INSTRUCTIONS FOR THE TASK: Output exactly those lines of the data that lie between the line containing "673L1005 686Q1020 710" and the final line, both ends counted.
Segment Start: TASK MATERIAL
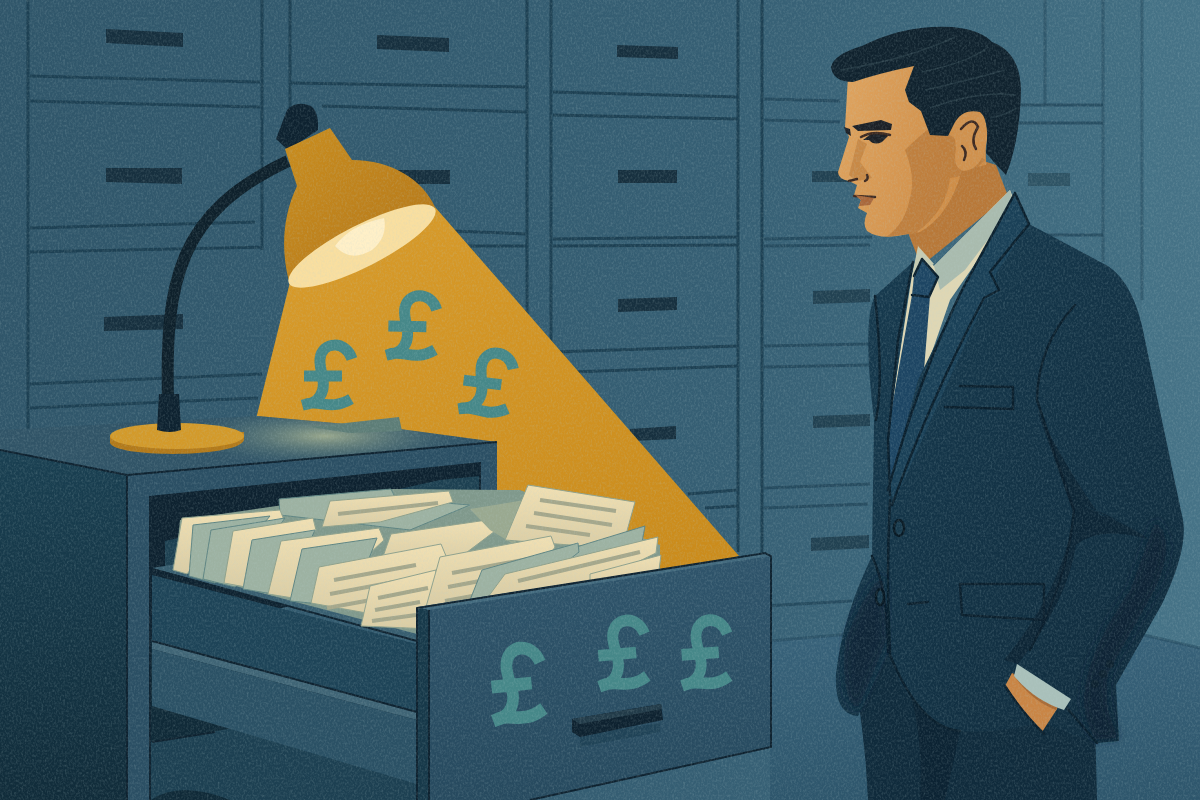
<!DOCTYPE html>
<html lang="en">
<head>
<meta charset="utf-8">
<title>Light on the files</title>
<style>
:root{--wall:#355c70;--seam:#1d4053;--slot:#17303f;--steel:#2b4f64;--steel-dark:#17394a;--ink:#0e2230;--suit:#133245;--suit-line:#0a1f2d;--amber:#d0921f;--amber-dark:#b97d1a;--glow:#f9dfa0;--paper:#ecdcb0;--paper-shade:#8ba59c;--pound:#468889;--skin:#d99a55;--skin-shade:#b87838;--hair:#10222e}
html,body{margin:0;height:100%;overflow:hidden;background:var(--wall)}
svg{display:block;width:1200px;height:800px}
.seams{fill:none;stroke:var(--seam);stroke-width:3}
.slots{fill:var(--slot)}
.pounds{fill:none;stroke:var(--pound);stroke-width:11}
.steel{fill:var(--steel)}
.steel-dark{fill:var(--steel-dark)}
.ink{fill:var(--ink)}
.edge{fill:none;stroke:var(--ink);stroke-width:2}
.back-file{fill:#9db2a2;stroke:#5f8583;stroke-width:1}
.sheet{fill:url(#paperTone);stroke:#8fa18c;stroke-width:1}
.writing{fill:none;stroke:#a5a78b;stroke-width:4}
.suit{fill:url(#suitTone)}
.stitch{fill:none;stroke:var(--suit-line);stroke-width:2.5;stroke-linejoin:round;stroke-linecap:round}
.fold{fill:var(--suit-line);opacity:.6}
.feature{fill:none;stroke:#3d2920;stroke-width:2.5;stroke-linecap:round}
</style>
</head>
<body>
<svg viewBox="0 0 1200 800" role="img" aria-label="A man in a suit looks at an open file drawer lit by a desk lamp, with pound signs in the light">
<defs>
<linearGradient id="wallTone" x1="0" y1="0" x2="1" y2="0"><stop offset="0" stop-color="#30566a"/><stop offset=".6" stop-color="#365f74"/><stop offset="1" stop-color="#437084"/></linearGradient>
<linearGradient id="floorTone" x1="0" y1="0" x2="0" y2="1"><stop offset="0" stop-color="#38627a"/><stop offset="1" stop-color="#2e566c"/></linearGradient>
<linearGradient id="sideTone" x1="0" y1="0" x2="0" y2="1"><stop offset="0" stop-color="#1a4052"/><stop offset="1" stop-color="#112c3a"/></linearGradient>
<linearGradient id="beamTone" x1="0" y1="0" x2=".7" y2="1"><stop offset="0" stop-color="#d99c2b"/><stop offset="1" stop-color="#cb8c1c"/></linearGradient>
<linearGradient id="shadeTone" x1="0" y1="0" x2="1" y2="1"><stop offset="0" stop-color="#c98d1e"/><stop offset="1" stop-color="#b3761a"/></linearGradient>
<linearGradient id="frontTone" x1="0" y1="0" x2="0" y2="1"><stop offset="0" stop-color="#2f546b"/><stop offset="1" stop-color="#274a5f"/></linearGradient>
<linearGradient id="paperTone" x1="0" y1="0" x2="0" y2="1"><stop offset="0" stop-color="#f1e0b3"/><stop offset="1" stop-color="#dacda5"/></linearGradient>
<linearGradient id="suitTone" x1="0" y1="0" x2="1" y2="1"><stop offset="0" stop-color="#173b50"/><stop offset="1" stop-color="#102b3c"/></linearGradient>
<linearGradient id="skinTone" x1="0" y1="0" x2="1" y2=".3"><stop offset="0" stop-color="#e0a560"/><stop offset="1" stop-color="#cd8b45"/></linearGradient>
<radialGradient id="poolTone"><stop offset="0" stop-color="#a5b191" stop-opacity=".9"/><stop offset="1" stop-color="#4f7478" stop-opacity="0"/></radialGradient>
<path id="pound" d="M51 19C45 0 21 1 19 19C18 32 27 44 19 56C16 61 10 64 2 65C18 58 28 72 50 59M3 36H41"/>
<path id="lines" d="M0 0L82 -15M-4 14L60 2M-7 28L48 18"/>
<filter id="grain" x="0" y="0" width="100%" height="100%"><feTurbulence type="fractalNoise" baseFrequency=".55 .4" numOctaves="2" seed="4"/><feColorMatrix values="0 0 0 0 .5  0 0 0 0 .65  0 0 0 0 .65  .9 .9 0 0 -.78"/></filter>
<filter id="soft"><feGaussianBlur stdDeviation="5"/></filter>
<clipPath id="topClip"><path d="M0 430L258 416L400 429L497 442L127 475L0 451Z"/></clipPath>
</defs>

<g id="cabinet-wall">
<rect width="1200" height="800" fill="url(#wallTone)"/>
<path fill="url(#floorTone)" d="M770 641L880 632H1130L1200 648V800H770Z"/>
<path fill="#4b788c" opacity=".35" d="M1142 0H1200V648L1142 632Z"/>
<g class="seams">
<path d="M28 0V430M262 0V250M290 0V110M527 0V340M551 0V350M738 0V552M762 0V560"/>
<path d="M30 76L260 82M30 101L260 107M30 228L255 222M30 252L262 247M30 384L262 374M30 408L258 398"/>
<path d="M291 83L526 87M322 106L526 112M402 229L526 234M440 246L526 246"/>
<path d="M553 92L737 97M553 115L737 119M553 239L737 237M553 246L737 245M553 352L737 346M573 372L737 366M688 494L737 490M705 508L737 506"/>
<path opacity=".65" d="M764 99L840 101M764 120L840 122M764 239L872 237M764 246L870 245M764 346L870 344M764 367L870 365M764 488L870 484M764 508L868 504M764 606L852 601M1018 105H1103M1018 123H1103M1030 235H1103"/>
<path opacity=".4" d="M770 641L850 634M1045 0V105M1103 0V262M1142 0V300M1140 634L1200 648"/>
</g>
<g class="slots">
<path d="M106 29L183 33V47L106 43Z"/><path d="M106 168H182V184L106 182Z"/><path d="M104 317L183 314V329L104 331Z"/>
<path d="M377 35L449 38V52L377 49Z"/><path d="M398 170H450V184H398Z"/>
<path d="M617 45L678 47V59L617 57Z"/><path d="M618 170H677V183H618Z"/><path d="M618 299L677 297V310L618 312Z"/><path d="M630 429L676 426V439L630 441Z"/>
<g opacity=".65"><path d="M812 171H850V182H812Z"/><path d="M813 291L870 289V302L813 304Z"/><path d="M813 416L870 414V426L813 428Z"/><path d="M811 538L869 535V548L811 551Z"/><path d="M1028 173H1070V186H1028Z" opacity=".6"/></g>
</g>
</g>

<path id="light-beam" fill="url(#beamTone)" d="M290 282L435 207L739 556L600 600L450 520L256 419Z"/>

<g id="cabinet">
<path fill="url(#sideTone)" d="M0 449L128 474V800H0Z"/>
<path fill="#315467" d="M0 430L258 416L400 429L497 442L127 475L0 451Z"/>
<g clip-path="url(#topClip)"><ellipse cx="325" cy="436" rx="140" ry="30" fill="url(#poolTone)"/></g>
<path fill="#5d7d77" d="M310 427L399 417L402 431L350 433Z"/>
<path class="steel" d="M127 475L497 442V560H150V800H127Z"/>
<path class="ink" d="M150 497L480 463V560L150 640Z"/>
<path fill="#1d4051" d="M165 541L440 480L480 476V520L165 570Z"/>
<path class="edge" d="M0 450L127 475L497 442M127 475V800M150 800V497L480 463V505"/>
<path fill="#102a38" d="M151 640L420 710V800H151Z"/>
<path fill="#1d4052" d="M151 742L270 722L417 765V800H230Q180 780 151 800Z"/>
</g>

<g id="drawer-side">
<path fill="#385e70" d="M152 568L190 562L430 632L417 642Z"/>
<path fill="#1e4458" d="M152 575L417 644V712L152 640Z"/>
<path fill="#406576" d="M152 640L417 712V720L152 649Z"/>
<path fill="#2b5165" d="M152 649L417 720V784L152 706Z"/>
<path class="edge" d="M152 569L417 641M152 641L417 712M152 742L215 732"/>
</g>

<g id="papers">
<path fill="#80998c" d="M180 520L393 489L520 490L660 545V570L417 634L175 570Z"/>
<path class="back-file" d="M279 499L391 489L396 499L470 505L410 530L280 515Z"/>
<path class="sheet" d="M330 501L449 491L453 502L380 522L322 527Z"/>
<path class="writing" d="M338 514L438 503"/>
<path class="sheet" d="M182 518L280 510L284 520L222 530L187 574L173 570Z"/>
<path class="back-file" d="M193 525L270 516L215 583L189 576Z"/>
<path class="back-file" d="M211 530L285 518L235 587L203 579Z"/>
<path class="sheet" d="M233 531L313 518L316 530L262 590L224 583Z"/>
<path class="back-file" d="M252 540L315 530L285 596L243 589Z"/>
<path class="sheet" d="M281 541L379 528L384 540L318 602L268 594Z"/>
<path class="back-file" d="M302 549L377 538L350 607L290 601Z"/>
<path class="sheet" d="M391 534L487 520L495 531L450 565L380 565Z"/>
<path fill="#9aa990" d="M470 509L525 500L515 545L490 530Z"/>
<path class="sheet" d="M528 485L635 502L622 549L505 540Z"/>
<path class="writing" d="M540 500L616 511M534 513L612 525M526 526L590 535"/>
<path class="back-file" d="M560 552L645 526L642 542L565 578Z"/>
<path class="sheet" d="M319 567L441 544L446 556L425 620L372 614L311 603Z"/>
<use href="#lines" class="writing" x="334" y="580"/>
<path class="sheet" d="M370 586L436 570L432 629L361 626Z"/>
<path class="writing" d="M378 598L428 588M375 610L420 602M372 621L416 615"/>
<path class="sheet" d="M440 557L551 536L555 547L520 600L426 607Z"/>
<use href="#lines" class="writing" x="452" y="573"/>
<path class="back-file" d="M482 570L578 543L579 552L530 590L470 600Z"/>
<path class="sheet" d="M505 574L658 537L656 553L570 595L488 597Z"/>
<path class="writing" d="M518 581L640 552"/>
<path class="sheet" d="M590 574L661 555L659 570L590 590Z"/>
</g>

<g id="drawer-front">
<path class="steel-dark" d="M417 609L430 606V800H417Z"/>
<path fill="url(#frontTone)" d="M429 607L771 555V747L530 800H429Z"/>
<path fill="#42697d" d="M417 607L765 553L771 556L429 610Z"/>
<path class="edge" d="M417 800V608L765 553L771 556V747L530 800M429 610V800"/>
<path fill="#183b4d" opacity=".5" d="M580 735L660 723V732L580 747Z"/>
<path class="ink" d="M572 719L661 704L663 720L580 737L572 732Z"/>
<path fill="#223b49" d="M572 719L661 704L662 709L580 724Z"/>
</g>

<g class="pounds">
<use href="#pound" transform="translate(301 340)"/>
<use href="#pound" transform="translate(386 290) rotate(1)"/>
<use href="#pound" transform="translate(465 344) rotate(7)"/>
<use href="#pound" transform="translate(484 646) rotate(-6) scale(1.06 1.16)"/>
<use href="#pound" transform="translate(592 618) rotate(-5) scale(1 1.06)"/>
<use href="#pound" transform="translate(676 617) rotate(-4) scale(.98 1.06)"/>
</g>

<g id="lamp">
<path fill="#b37a1a" d="M110 436V443C116 458 238 458 244 440V432Z"/>
<ellipse cx="177" cy="436" rx="67" ry="13" fill="#d39a2a"/>
<path fill="none" stroke="#0e202b" stroke-width="12" d="M168 400C165 280 178 213 288 161"/>
<path class="ink" d="M159 394H179L181 430Q170 434 157 430Z"/>
<path class="ink" d="M276 139L287 110Q296 100 311 106Q319 112 318 130L288 150Z"/>
<path fill="url(#shadeTone)" d="M285 149L330 128L352 160C392 160 423 180 435 207C400 220 320 255 290 285C280 250 283 215 297 186Z"/>
<ellipse cx="362" cy="246" rx="82" ry="21" transform="rotate(-27 362 246)" fill="var(--glow)"/>
<path fill="#fff0c8" d="M335 246Q350 225 384 218Q388 237 372 250Q350 263 335 246Z"/>
</g>

<g id="man">
<path id="trousers" fill="#102b3c" d="M858 700L888 640L1095 720L1097 800H868Q866 750 858 700Z"/>
<path class="fold" d="M890 655Q925 700 920 800H945L960 731Z"/>
<path id="neck" fill="var(--skin-shade)" d="M905 225L918 258L926 262L1008 196L996 165L950 150Z"/>
<path id="shirt" fill="#dfd7b4" d="M918 252L934 266L1010 190L1016 205L950 300L905 430L885 450L912 275Z"/>
<path fill="#a9bbae" d="M934 266L1010 190L1014 205L965 270L940 290Z"/>
<path fill="#c6cbb2" d="M918 246L912 276L934 264Z"/>
<path id="tie" fill="#1d4563" d="M922 259L938 277L930 296L924 370L890 490L886 440L912 295L914 276Z"/>
<path class="stitch" d="M914 276L922 259L938 277L929 297L912 295"/>
<path id="face" fill="url(#skinTone)" d="M848 76L846 110L845 127L849 137L838 172Q838 179 849 181L857 185L854 195L861 200L858 208L867 213Q862 224 867 231Q878 239 897 236L920 232Q950 215 962 170L986 165L985 110L930 50Z"/>
<path id="face-shade" fill="var(--skin-shade)" opacity=".75" d="M905 150Q925 130 935 125L950 135L985 160Q970 176 950 178Q947 210 916 233L886 237Q905 224 910 198Q916 178 905 150Z"/>
<path fill="#b87838" opacity=".55" d="M858 139L867 144L860 162L872 178L857 181L849 175Z"/>
<path id="ear" fill="#d0914d" d="M953 124Q960 108 978 112Q991 121 986 146Q981 169 964 171Q952 168 956 149Z"/>
<path class="feature" stroke-width="2" d="M961 129Q973 115 978 127Q970 140 976 149M962 146Q968 151 964 160"/>
<path id="hair" fill="var(--hair)" d="M831 67Q834 54 862 46Q905 24 953 27Q981 30 992 42Q1020 52 1021 90Q1020 140 1006 175Q995 164 986 153Q990 120 980 112Q962 108 954 124L948 136L930 135L921 111L909 102L905 90L914 66Q880 73 853 82Q833 82 831 67Z"/>
<path fill="none" stroke="#2b414b" stroke-width="1.5" opacity=".7" d="M840 70Q905 60 955 37M922 72Q970 62 988 47M925 90Q970 80 1005 70M930 108Q980 90 1016 95M990 118Q1003 116 1017 108"/>
<path fill="#1c2026" d="M852 126L881 120L892 124L891 130L858 131ZM844 127L850 129L851 136L846 133Z"/>
<path fill="#1c2026" d="M863 140L872 133L890 134L882 142Q874 146 869 140Z"/>
<path class="feature" d="M861 137Q873 130 890 135M849 181L857 179M854 196L875 197M867 175Q869 179 865 181"/>
<path fill="#a9673a" d="M855 195L874 198L870 205L859 206L861 200Z"/>

<path id="jacket" class="suit" d="M1015 193L1029 224L1108 266Q1135 284 1145 340L1183 520Q1188 550 1162 604L1116 685L1119 741L1097 743L1040 722Q1000 734 960 731Q928 728 900 682L888 652L858 716Q834 715 836 674Q842 618 872 556L874 420Q862 320 875 296L913 262L890 420L888 490L918 380L962 290Z"/>
<path fill="#1a4057" d="M1015 193L1029 224L995 275L1000 292L985 300L895 500L888 490Q915 385 962 290Z"/>
<path class="stitch" d="M1015 193L1029 224L990 272L999 290L984 298Q930 400 892 505M913 262L898 340L888 440L890 495M888 490Q918 380 962 290L1015 193M890 500Q886 580 890 655Q920 728 960 731M875 296Q884 380 876 420M872 556Q888 590 888 652"/>
<path class="stitch" d="M960 386L1013 387V409L945 407M960 584L1044 584V620L962 615ZM908 604L928 602M1075 305Q1038 345 1037 400Q1060 470 1074 510Q1068 580 1030 650M1097 743L1060 700"/>
<path class="fold" d="M1037 410Q1070 475 1100 515Q1130 520 1170 555Q1138 525 1082 505Q1135 528 1150 540Q1100 525 1076 545Q1068 600 1018 664L1004 660Q1062 590 1074 515Z"/>
<path class="fold" filter="url(#soft)" d="M1155 520Q1178 540 1155 590L1110 670Q1100 700 1119 738L1096 740Q1060 690 1130 590Z"/>
<path class="fold" filter="url(#soft)" d="M845 640Q864 590 884 575L887 640L858 710Q840 700 845 640Z"/>
<g fill="#183a4d" stroke="#071823" stroke-width="2.5"><ellipse cx="899" cy="528" rx="5" ry="8"/><ellipse cx="880" cy="597" rx="4" ry="8"/></g>
<g class="ink"><circle cx="1095" cy="684" r="4"/><circle cx="1103" cy="674" r="4"/><circle cx="1110" cy="664" r="4"/></g>
<path id="hand" fill="#c98545" d="M1012 673L1005 686Q1020 710 1042 732L1057 709L1060 698Z"/>
<path fill="#a86a35" d="M1012 673L1060 698L1056 710Q1030 700 1012 673Z"/>
<path id="cuff" fill="#a9c0ba" d="M1017 664L1071 699L1064 710Q1035 701 1014 676Z"/>
<path class="stitch" d="M1005 686Q1020 710 1044 734"/>
</g>

<rect id="paper-grain" width="1200" height="800" filter="url(#grain)" opacity=".3"/>
</svg>
</body>
</html>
Segment End: TASK MATERIAL
ANSWER SPACE:
<path id="hand" fill="#c98545" d="M1012 673L1005 686Q1020 710 1042 732L1057 709L1060 698Z"/>
<path fill="#a86a35" d="M1012 673L1060 698L1056 710Q1030 700 1012 673Z"/>
<path id="cuff" fill="#a9c0ba" d="M1017 664L1071 699L1064 710Q1035 701 1014 676Z"/>
<path class="stitch" d="M1005 686Q1020 710 1044 734"/>
</g>

<rect id="paper-grain" width="1200" height="800" filter="url(#grain)" opacity=".3"/>
</svg>
</body>
</html>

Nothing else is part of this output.